In Savusavu, the outpatient department was in full swing with patients coming in numbers for medical check ups.

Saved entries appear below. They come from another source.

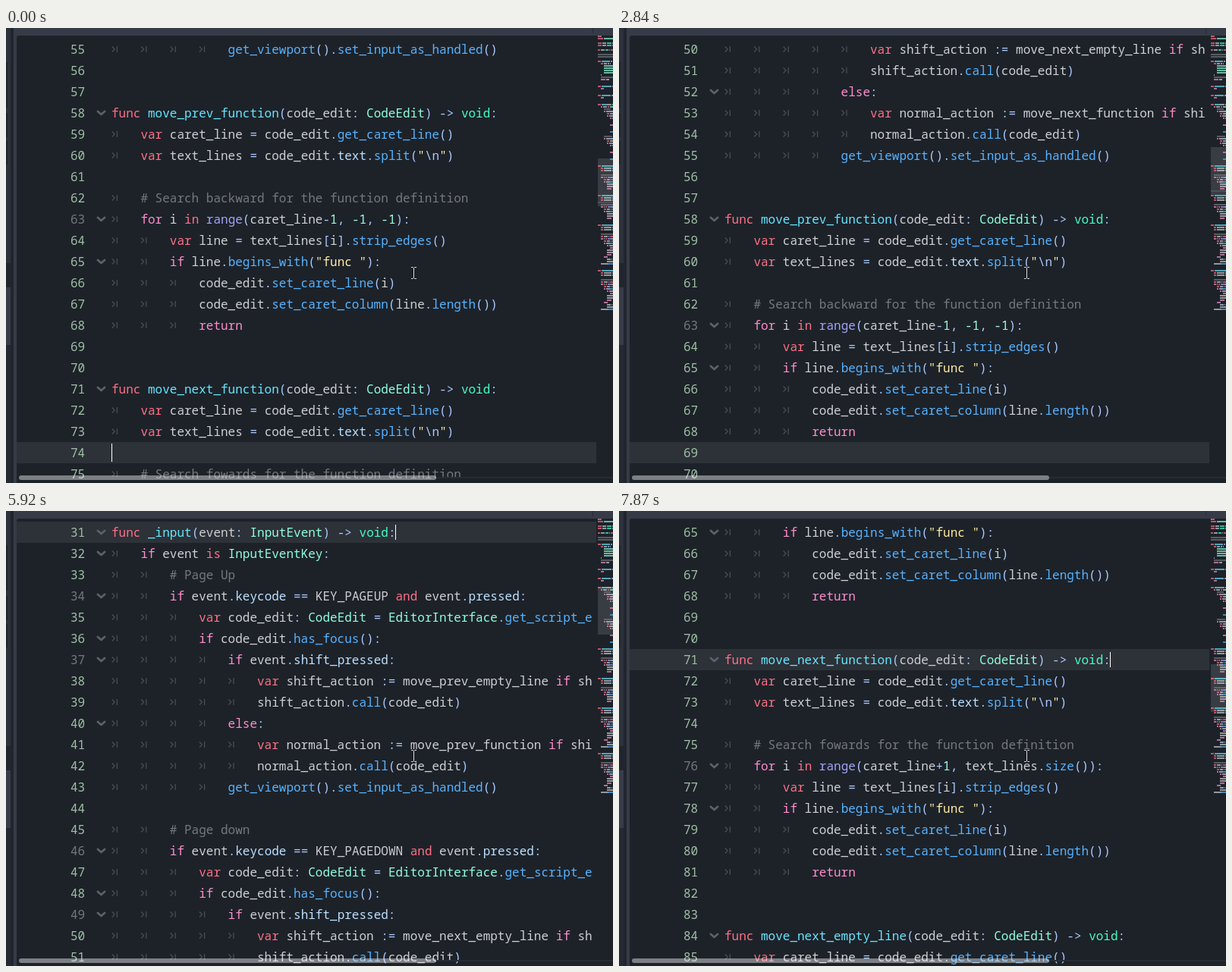
An HTML page that plays this animation: 800x600 px, repeating every 8000 ms.

```html
<!DOCTYPE html>
<html lang="en">
<head>
<meta charset="utf-8">
<title>Jumping between functions</title>
<style>
@property --top { syntax: "<integer>"; inherits: true; initial-value: 55; }
@property --line { syntax: "<integer>"; inherits: true; initial-value: 74; }
@property --x { syntax: "<integer>"; inherits: true; initial-value: 139; }
@property --half { syntax: "<integer>"; inherits: true; initial-value: 12; }

html, body { margin: 0; width: 100%; height: 100%; overflow: hidden; background: #363d4a; }
#stage {
  position: absolute; left: 0; top: 0; width: 800px; height: 600px; overflow: hidden;
  background: #363b47; color: #cdcfd2;
  font: 16px/28px "Noto Sans Mono", "DejaVu Sans Mono", monospace;
  font-variant-ligatures: none;
  animation: jump 8s step-end infinite;
}
#stage div, #stage svg { position: absolute; }

.side { left: 0; width: 6px; background: #2c313b; }
.edge { left: 6px; top: 0; width: 4px; height: 600px; background: #21262e; }
.mark { left: 0; width: 2px; background: #1f242b; }
.paper { left: 14px; top: 10px; width: 786px; height: 590px; background: #1d2229; border-top-left-radius: 3px; }
.tick { left: 773px; top: 0; width: 1px; height: 7px; background: #262b34; }

#view { left: 0; top: 10px; width: 778px; height: 590px; overflow: hidden; }
#rows { left: 0; top: 4px; width: 778px; transform: translateY(calc(var(--top) * -28px)); }
.row { left: 0; width: 772px; height: 28px; overflow: hidden; white-space: pre; }
.row > * { position: absolute; top: 0; }
.num { left: 85px; color: #9fbfa4; }
.num.unsafe { color: #74777c; }
#band { left: 14px; top: calc(var(--line) * 28px); width: 764px; height: 28px; background: #2d3138; }
#caret {
  left: calc(var(--x) * 1px); top: calc(var(--line) * 28px + 14px - var(--half) * 1px);
  width: 1px; height: calc(var(--half) * 2px); background: #fff;
  animation: blink 8s step-end infinite;
}
#icons { left: 0; top: 0; overflow: visible; fill: none; }
.tabs { stroke: #484c54; stroke-width: 1.3; }
.folds { stroke: #5c6067; stroke-width: 2.8; stroke-linecap: round; stroke-linejoin: round; }

#map { left: 780px; top: 0; }
#map rect { opacity: .68; }
.window { left: 780px; top: calc(var(--top) * 3px + 7px); width: 20px; height: 63px; background: rgba(255,255,255,.12); }
.here { left: 780px; top: calc(var(--line) * 3px + 7px); width: 20px; height: 2px; background: rgba(255,255,255,.1); }
.track { left: 567px; top: 592px; width: 233px; height: 2px; background: #272c33; }
.bar { left: 17px; top: 590px; width: 550px; height: 6px; border-radius: 3px; background: rgba(255,255,255,.42); }
#mouse { left: 530px; top: 312px; fill: none; }

.key { color: #ff7085; fill: #ff7085; }
.ctl { color: #ff8ccc; fill: #ff8ccc; }
.sym { color: #abc9ff; fill: #abc9ff; }
.fn { color: #57b3ff; fill: #57b3ff; }
.def { color: #66e6ff; fill: #66e6ff; }
.base { color: #42ffc2; fill: #42ffc2; }
.type { color: #8fffdb; fill: #8fffdb; }
.glob { color: #a3a3f5; fill: #a3a3f5; }
.mem { color: #bce0ff; fill: #bce0ff; }
.str { color: #ffeda1; fill: #ffeda1; }
.int { color: #a1ffe0; fill: #a1ffe0; }
.note { color: #75787d; fill: #75787d; }
.txt { color: #cdcfd2; fill: #cdcfd2; }

@keyframes jump {
  0% { --top: 55; --line: 74; --x: 139; --half: 12; }
  8.375% { --line: 70; }
  12.125% { --line: 61; }
  16.25% { --line: 57; }
  20.125% { --top: 44; --line: 44; }
  26.25% { --line: 56; }
  31.375% { --line: 61; }
  35.5% { --top: 50; --line: 69; }
  40.5% { --top: 55; --line: 74; }
  50.25% { --line: 71; --x: 647; --half: 10; }
  57% { --line: 58; }
  65.125% { --top: 31; --line: 31; --x: 513; }
  75.875% { --top: 39; --line: 58; --x: 647; }
  83.875% { --top: 52; --line: 71; }
  89.875% { --top: 65; --line: 84; --x: 667; }
  98.375%, 100% { --top: 65; --line: 71; --x: 647; --half: 10; }
}
@keyframes blink {
  0%, 12.125%, 24.625%, 36.75%, 48.875%, 61.5%, 74%, 86.375%, 98%, 100% { opacity: 1; }
  5.875%, 18.125%, 30.5%, 43.125%, 55.375%, 67.875%, 79.75%, 92.25% { opacity: 0; }
}
</style>
</head>
<body>
<div id="stage">
  <div class="side" style="top:0;height:310px"></div>
  <div class="side" style="top:310px;height:32px;background:#21262e"></div>
  <div class="side" style="top:342px;height:76px;background:#373c48"></div>
  <div class="side" style="top:418px;height:182px;background:#242932"></div>
  <div class="mark" style="top:45px;height:60px"></div>
  <div class="mark" style="top:112px;height:32px"></div>
  <div class="mark" style="top:149px;height:31px"></div>
  <div class="edge"></div>
  <div class="paper"></div>
  <div class="tick"></div>
  <div id="view">
    <div id="rows">
      <div id="band"></div>
      <svg id="icons" width="1" height="1"><path class="tabs"/><path class="folds"/></svg>
      <div id="caret"></div>
    </div>
  </div>
  <div class="window"></div>
  <div class="here"></div>
  <svg id="map" width="20" height="600" shape-rendering="crispEdges"></svg>
  <div class="track"></div>
  <div class="bar"></div>
  <svg id="mouse" width="16" height="22">
    <path d="M4 3.5H6.5L7.5 4.5L8.5 3.5H11M7.5 4V18M4 18.5H6.5L7.5 17.5L8.5 18.5H11" stroke="#14171c" stroke-width="2.4"/>
    <path d="M4 3.5H6.5L7.5 4.5L8.5 3.5H11M7.5 4V18M4 18.5H6.5L7.5 17.5L8.5 18.5H11" stroke="#e4e5e7"/>
  </svg>
</div>
<script>
const code = String.raw`@tool
extends EditorPlugin

const ROOT: String = "shortcuts/"
const FLAG: String = "swap"

var swap: bool = false

# Page keys jump in code
# Shift swaps the two

func _get_keys() -> Array:
	var keys := [
		InputEventKey,
		InputEventKey,
		InputEventKey,
		InputEventAction,
	]
	# Read the settings
	return keys


func _enter_tree() -> void:
	pass


func _exit_tree() -> void:
	pass


func _input(event: InputEvent) -> void:
	if event is InputEventKey:
		# Page Up
		if event.keycode == KEY_PAGEUP and event.pressed:
			var code_edit: CodeEdit = EditorInterface.get_script_editor().get_current_editor().get_base_editor()
			if code_edit.has_focus():
				if event.shift_pressed:
					var shift_action := move_prev_empty_line if shift_lines else move_prev_function
					shift_action.call(code_edit)
				else:
					var normal_action := move_prev_function if shift_lines else move_prev_empty_line
					normal_action.call(code_edit)
				get_viewport().set_input_as_handled()

		# Page down
		if event.keycode == KEY_PAGEDOWN and event.pressed:
			var code_edit: CodeEdit = EditorInterface.get_script_editor().get_current_editor().get_base_editor()
			if code_edit.has_focus():
				if event.shift_pressed:
					var shift_action := move_next_empty_line if shift_lines else move_next_function
					shift_action.call(code_edit)
				else:
					var normal_action := move_next_function if shift_lines else move_next_empty_line
					normal_action.call(code_edit)
				get_viewport().set_input_as_handled()


func move_prev_function(code_edit: CodeEdit) -> void:
	var caret_line = code_edit.get_caret_line()
	var text_lines = code_edit.text.split("\n")

	# Search backward for the function definition
	for i in range(caret_line-1, -1, -1):
		var line = text_lines[i].strip_edges()
		if line.begins_with("func "):
			code_edit.set_caret_line(i)
			code_edit.set_caret_column(line.length())
			return


func move_next_function(code_edit: CodeEdit) -> void:
	var caret_line = code_edit.get_caret_line()
	var text_lines = code_edit.text.split("\n")

	# Search fowards for the function definition
	for i in range(caret_line+1, text_lines.size()):
		var line = text_lines[i].strip_edges()
		if line.begins_with("func "):
			code_edit.set_caret_line(i)
			code_edit.set_caret_column(line.length())
			return


func move_next_empty_line(code_edit: CodeEdit) -> void:
	var caret_line = code_edit.get_caret_line()
	var text_lines = code_edit.text.split("\n")

	# Search forwards for an empty line
	var found = false
	for i in range(caret_line+1, text_lines.size()):
		var line = text_lines[i].strip_edges()
		if line.is_empty():
			if found:
				continue
			code_edit.set_caret_line(i)
			code_edit.set_caret_column(0)
			return
		else:
			found = true
			code_edit.queue_redraw()
	code_edit.center()


`;
const lines = code.split("\n").slice(0, 103);
lines.push(...lines.slice(83, 101));

const words = (s) => new Set(s.split(" "));
const control = words("if else for while return pass continue");
const keyword = words("func var const extends and in is tool true false");
const base = words("void bool String Array");
const unsafe = new Set([34, 37, 46, 49, 63, 76]);
const pattern = /#.*|"[^"]*"|[A-Za-z_]\w*|(?<!\w)-?\d+|\s+|[^\w\s]/g;

function kind(word, before, after) {
  if (word[0] === "#") return "note";
  if (word[0] === '"') return "str";
  if (/^-?\d/.test(word)) return "int";
  if (!/^\w/.test(word)) return "sym";
  if (control.has(word)) return "ctl";
  if (keyword.has(word)) return "key";
  if (base.has(word)) return "base";
  if (word === "range") return "glob";
  if (/^[A-Z][a-z]/.test(word)) return "type";
  if (before.endsWith("func ")) return "def";
  if (after[0] === "(") return "fn";
  return before.endsWith(".") ? "mem" : "txt";
}

function tokens(text) {
  return [...text.matchAll(pattern)].flatMap(({ 0: word, index }) => {
    const type = kind(word, text.slice(0, index), text.slice(index + word.length));
    if (type !== "str") return [{ word, type, index }];
    let at = index;
    return word.split(/(\\n)/).map((part) => {
      const piece = { word: part, type: part === "\\n" ? "sym" : "str", index: at };
      at += part.length;
      return piece;
    });
  });
}

function add(parent, tag, cls, text) {
  const el = document.createElement(tag);
  el.className = cls;
  if (text) el.textContent = text;
  return parent.appendChild(el);
}

const rows = document.getElementById("rows");
const icons = document.getElementById("icons");
const map = document.getElementById("map");
const indent = (line = "") => line.match(/^\t*/)[0].length;
let tabs = "", folds = "";

function drawRow(n, depth, parts) {
  const row = document.createElement("div");
  row.className = "row";
  row.style.top = n * 28 + "px";
  rows.insertBefore(row, icons);
  add(row, "span", unsafe.has(n) ? "num unsafe" : "num", String(n));
  const body = add(row, "span", "");
  body.style.left = 139 + depth * 38.4 + "px";
  for (const { word, type } of parts) add(body, "span", type, word);

  const mid = n * 28 + 14;
  for (let k = 0; k < depth; k++)
    tabs += `M${139.8 + k * 38.4} ${mid - 3.5}l3.4 3.5l-3.4 3.5m6.6 -7.5v8`;
  if (parts.length && indent(lines[n]) > depth) folds += `M121 ${mid - 2}l4.5 4l4.5 -4`;
}

function drawMini(n, depth, parts) {
  for (const { word, type, index } of parts) {
    const x = depth * 4 + index;
    if (x >= 20 || !word.trim()) continue;
    const r = document.createElementNS("http://www.w3.org/2000/svg", "rect");
    const box = { x, y: n * 3 + 7, width: word.length, height: 2, class: type };
    for (const key in box) r.setAttribute(key, box[key]);
    map.appendChild(r);
  }
}

lines.forEach((line, i) => {
  const n = i + 1, depth = indent(line), parts = tokens(line.slice(depth));
  if (n > 30 && n < 87) drawRow(n, depth, parts);
  drawMini(n, depth, parts);
});
icons.querySelector(".tabs").setAttribute("d", tabs);
icons.querySelector(".folds").setAttribute("d", folds);
</script>
</body>
</html>
```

Sub divisional medical officer Savusavu, Dr Mohammed Ishak said it was good that services were back to normal and those who had been working on 12-hour shifts were relieved.

Fiji nurses return to work

Australian Broadcasting Corporation, August 9, 2005

Nurses in Fiji have ended a five-day strike and are back at work.

Our reporter in Suva, Samisoni Pareti, says the nurses more-or-less forced Fiji's public service commission to agree to most of their demands.

Among them is the restoration of pay cuts that affected 400 nurses, which prompted about 1,300 members of the Fiji Nursing Association to walk off the job on August 4.

The commission has also agreed to look into nurses' demands for transport and other allowances. ... Fiji nurses

Fiji nurses continue strike action

Australian Broadcasting Corporation, August 8, 2005

In Fiji, a strike by the country's nurses is now in its fourth day with no resolution in sight.

Our reporter in Suva, Samisoni Pareti, says attempts to resolve the dispute over poor pay have only resulted in a deadlock.

Fiji's labour minister, Kenneth Zinck, says the government has agreed to 90 per cent of the nurses' demands, which include restoring the salaries of nurses who recently had their pay reduced.

Mr Zinck says nurses face prosecution for not returning to work. ... Fiji nurses

Fiji nurses strike over wages

Radio Australia, August 4, 2005

Nurses in Fiji have begun industrial action over a pay dispute.

Pacnews reports the nurses are also upset at plans by the Public Service Commission to lay off 150 re-employed nurses.

The hospitals affected by the nurses strike include Suva's main hospital, the Colonial War Memorial Hospital, and hospitals in the west and northern districts of the country. ... Fiji nurses

Angry nurses vow to go on strike

Fiji Times, August 4, 2005

Nurses will stage a nationwide strike if the Government does not address salary anomalies within the next month.

Fiji Nursing Association president Simione Racolo said a strike notice was filed on Tuesday because the association could not let the Government use its "common bullying tactics" on nurses.

Mr Racolo said the nurses would definitely go on strike at the end of the month when the 28-day notice expired.

"It is an old problem where the Government likes to attack the nurses all the time," he said.

"And we have just had enough of all these bullying tactics. If it does not address the salary anomalies, then we are walking out of our jobs."

Association officials met with government officials yesterday to discuss the problem.

Exodus starts all over again

Fiji Times, July 31, 2005

There has been a dramatic increase in the exodus of nurses since 2002, Fiji Nurses Association secretary Kuini Lutua says.

Mrs Lutua said while the exodus had dropped after they urged nurses to wait for the implementation of the Job Evaluation Report draft, more had left for greener pastures this year

"In the last count in May, more than 30 nurses had resigned and left for overseas. But to my knowledge about eight or 10 more have left since then," Ms Lutua said.

"The nurses have really had it with the kind of false promises that have been dished out to them.

"You know we have had so many research done on the migration of nurses overseas and the common observation between all these, is that one of the main factors is the poor pay and conditions."

Resign, nurses tell Jale

Fiji Times, July 31, 2005

The Fiji Nurses Association national council yesterday unanimously voted to issue a 28-day strike notice on Monday.

The association will register a dispute and its intention to go on strike notice with the Ministry of Labour.

And association secretary Kuini Lutua warned if the Government did not heed their grievances, more than 1300 nurses would go on strike around the nation.

"We are asking that all nurses salaries be corrected, regardless of whether they were affected by the salary anomalies," she said.

She said there was a particular need to consider the nurses who had missed out on the job evaluation exercise in 1993 and implemented in 1997.

"They are feeling it now because when the Cost of Living Adjustments was done in 2002, it was just peanuts - one per cent or two per cent.

Syndicate content